Stewart Stewart is a puzzle enthusiast, software engineer, hobby collector, bookworm, and wanderer with a love for intellectual challenges and the beauty of well-crafted software. He has shared his insights on intertwining puzzles with programming at this conference twice before, focusing on logic puzzles with relational programming and twisty puzzles with FP and group theory.
He absolutely loves meeting people at conferences. Come say "Hi" anytime. Ask him about books, share a puzzle, or join in his after-conference plans for the evening!
If you miss him at the conference, you might occasionally find him live-streaming a live-coding session in Scala on Twitch or YouTube as stewSquared. Maybe you can back-seat or pair with him?
Puzzles and Problem Solving with Scala Tooling.
Over the past year or two, I've spent hundreds of hours solving programming puzzles and recording my experiences. Sometimes it's just me against the clock, but other times there's the pressure of a live audience. Reviewing all this footage has made my mistakes painfully obvious. This is a report of my learnings.
More specifically, I'll share my experiences using Scala 3 with Metals Worksheets for problem solving. Worksheets are a neat tool that offer real-time feedback, which can be pretty handy when you're in the middle of a puzzle. I'll explain how this setup allows me to to easily adapt and test my approach in a way that makes my thought process feel more tangible. While this isn't the same as day-to-day software engineering, I'll still share my thoughts on how this applies to everyday productivity.
As a bit of a bonus, in the months leading up to the conference, I'm going to try out a couple of AI coding assistants, namely GitHub's Copilot X and SourceGraph's Cody.
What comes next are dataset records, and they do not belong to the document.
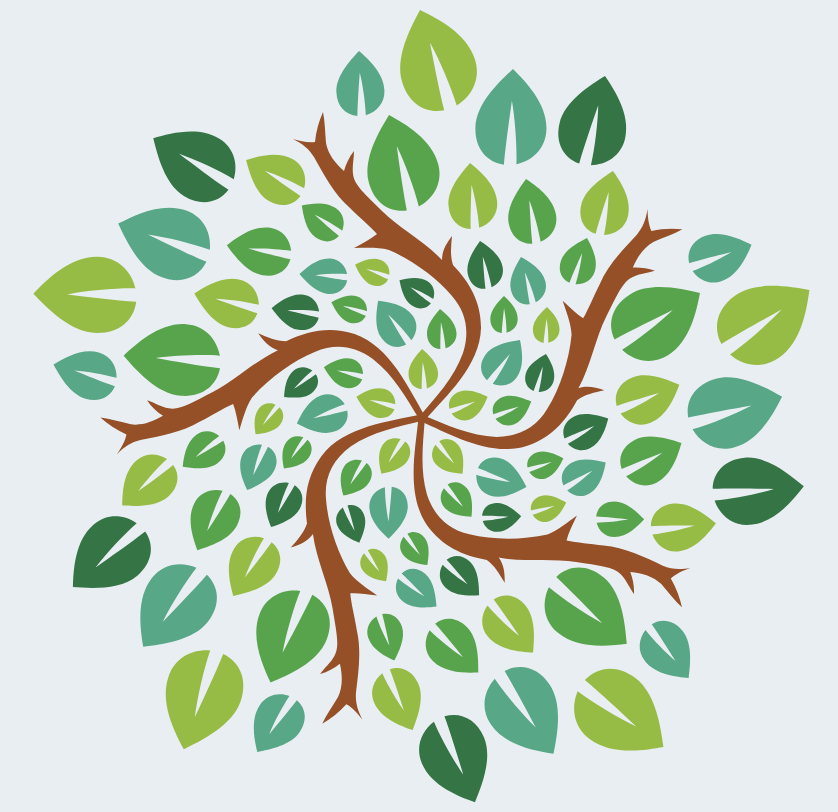
<!DOCTYPE html>
<html lang="en">
<head>
<meta charset="utf-8">
<title>Whirling tree</title>
<style>
:root {
  --sky: #e9eef2;
  --bark: #955027;
  --lime: #97bc45;
  --green: #57a44c;
  --teal: #58a787;
  --dark: #347445;
}
html, body { margin: 0; background: var(--sky); }
body { width: 838px; height: 812px; overflow: hidden; }
svg { display: block; }
.branch { fill: var(--bark); }
.lime { fill: var(--lime); }
.green { fill: var(--green); }
.teal { fill: var(--teal); }
.dark { fill: var(--dark); }
</style>
</head>
<body>
<svg width="838" height="812" viewBox="0 0 838 812" role="img" aria-label="Five curved branches with green leaves whirling around a centre">
  <defs>
    <path id="leaf" d="M0 0C14 13 37 35 37 62C37 82 23 95 7 99C7 80 4 52 0 33C-2 52 -5 80 -6 100C-24 98 -37 84 -37 62C-37 37 -14 14 0 0Z"/>
    <g id="bough">
      <path class="branch" d="M425 420C446 396 480 366 481 328C481 302 470 283 453 265C450 256 451 246 452 236C446 244 442 251 442 260C424 241 399 228 382 211C366 195 354 185 353 174C352 166 354 159 354 151C349 157 346 164 344 171C335 163 328 154 326 143C325 132 325 122 323 112C319 121 316 131 315 142C308 143 300 141 293 139C303 144 309 149 314 157C324 175 334 194 350 208C360 218 370 226 377 234C371 239 363 243 354 248C366 248 378 247 389 250C412 260 436 277 452 296C466 312 470 331 463 353C454 378 436 397 419 417Z"/>
      <g class="lime">
        <use href="#leaf" transform="translate(420 10) rotate(-17) scale(1.03)"/>
        <use href="#leaf" transform="translate(470 163) rotate(-4) scale(.66)"/>
        <use href="#leaf" transform="translate(613 171) rotate(12) scale(.65)"/>
        <use href="#leaf" transform="translate(547 307) rotate(2) scale(.36)"/>
        <use href="#leaf" transform="translate(422 349) rotate(-3) scale(.4)"/>
      </g>
      <g class="green">
        <use href="#leaf" transform="translate(389 115) rotate(-14) scale(.97)"/>
        <use href="#leaf" transform="translate(526 179) rotate(-9) scale(.65)"/>
        <use href="#leaf" transform="translate(587 238) rotate(18) scale(.48)"/>
        <use href="#leaf" transform="translate(504 296) scale(.37)"/>
        <use href="#leaf" transform="translate(440 309) rotate(-4) scale(.4)"/>
      </g>
      <g class="teal">
        <use href="#leaf" transform="translate(359 51) rotate(-2) scale(.65)"/>
        <use href="#leaf" transform="translate(513 69) rotate(2) scale(.96)"/>
        <use href="#leaf" transform="translate(521 257) rotate(-14) scale(.48)"/>
        <use href="#leaf" transform="translate(520 340) rotate(36) scale(.52)"/>
      </g>
      <g class="dark">
        <use href="#leaf" transform="translate(605 76) rotate(13) scale(.91)"/>
        <use href="#leaf" transform="translate(480 241) rotate(-10) scale(.48)"/>
        <use href="#leaf" transform="translate(546 354) rotate(15) scale(.39)"/>
      </g>
    </g>
  </defs>
  <rect width="838" height="812" fill="var(--sky)"/>
  <g id="tree">
    <use href="#bough"/>
    <use href="#bough" transform="rotate(72 422 418)"/>
    <use href="#bough" transform="rotate(144 422 418)"/>
    <use href="#bough" transform="rotate(216 422 418)"/>
    <use href="#bough" transform="rotate(288 422 418)"/>
  </g>
</svg>
</body>
</html>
What's the best ways to use these tools? In what areas do you end up merely fighting against them?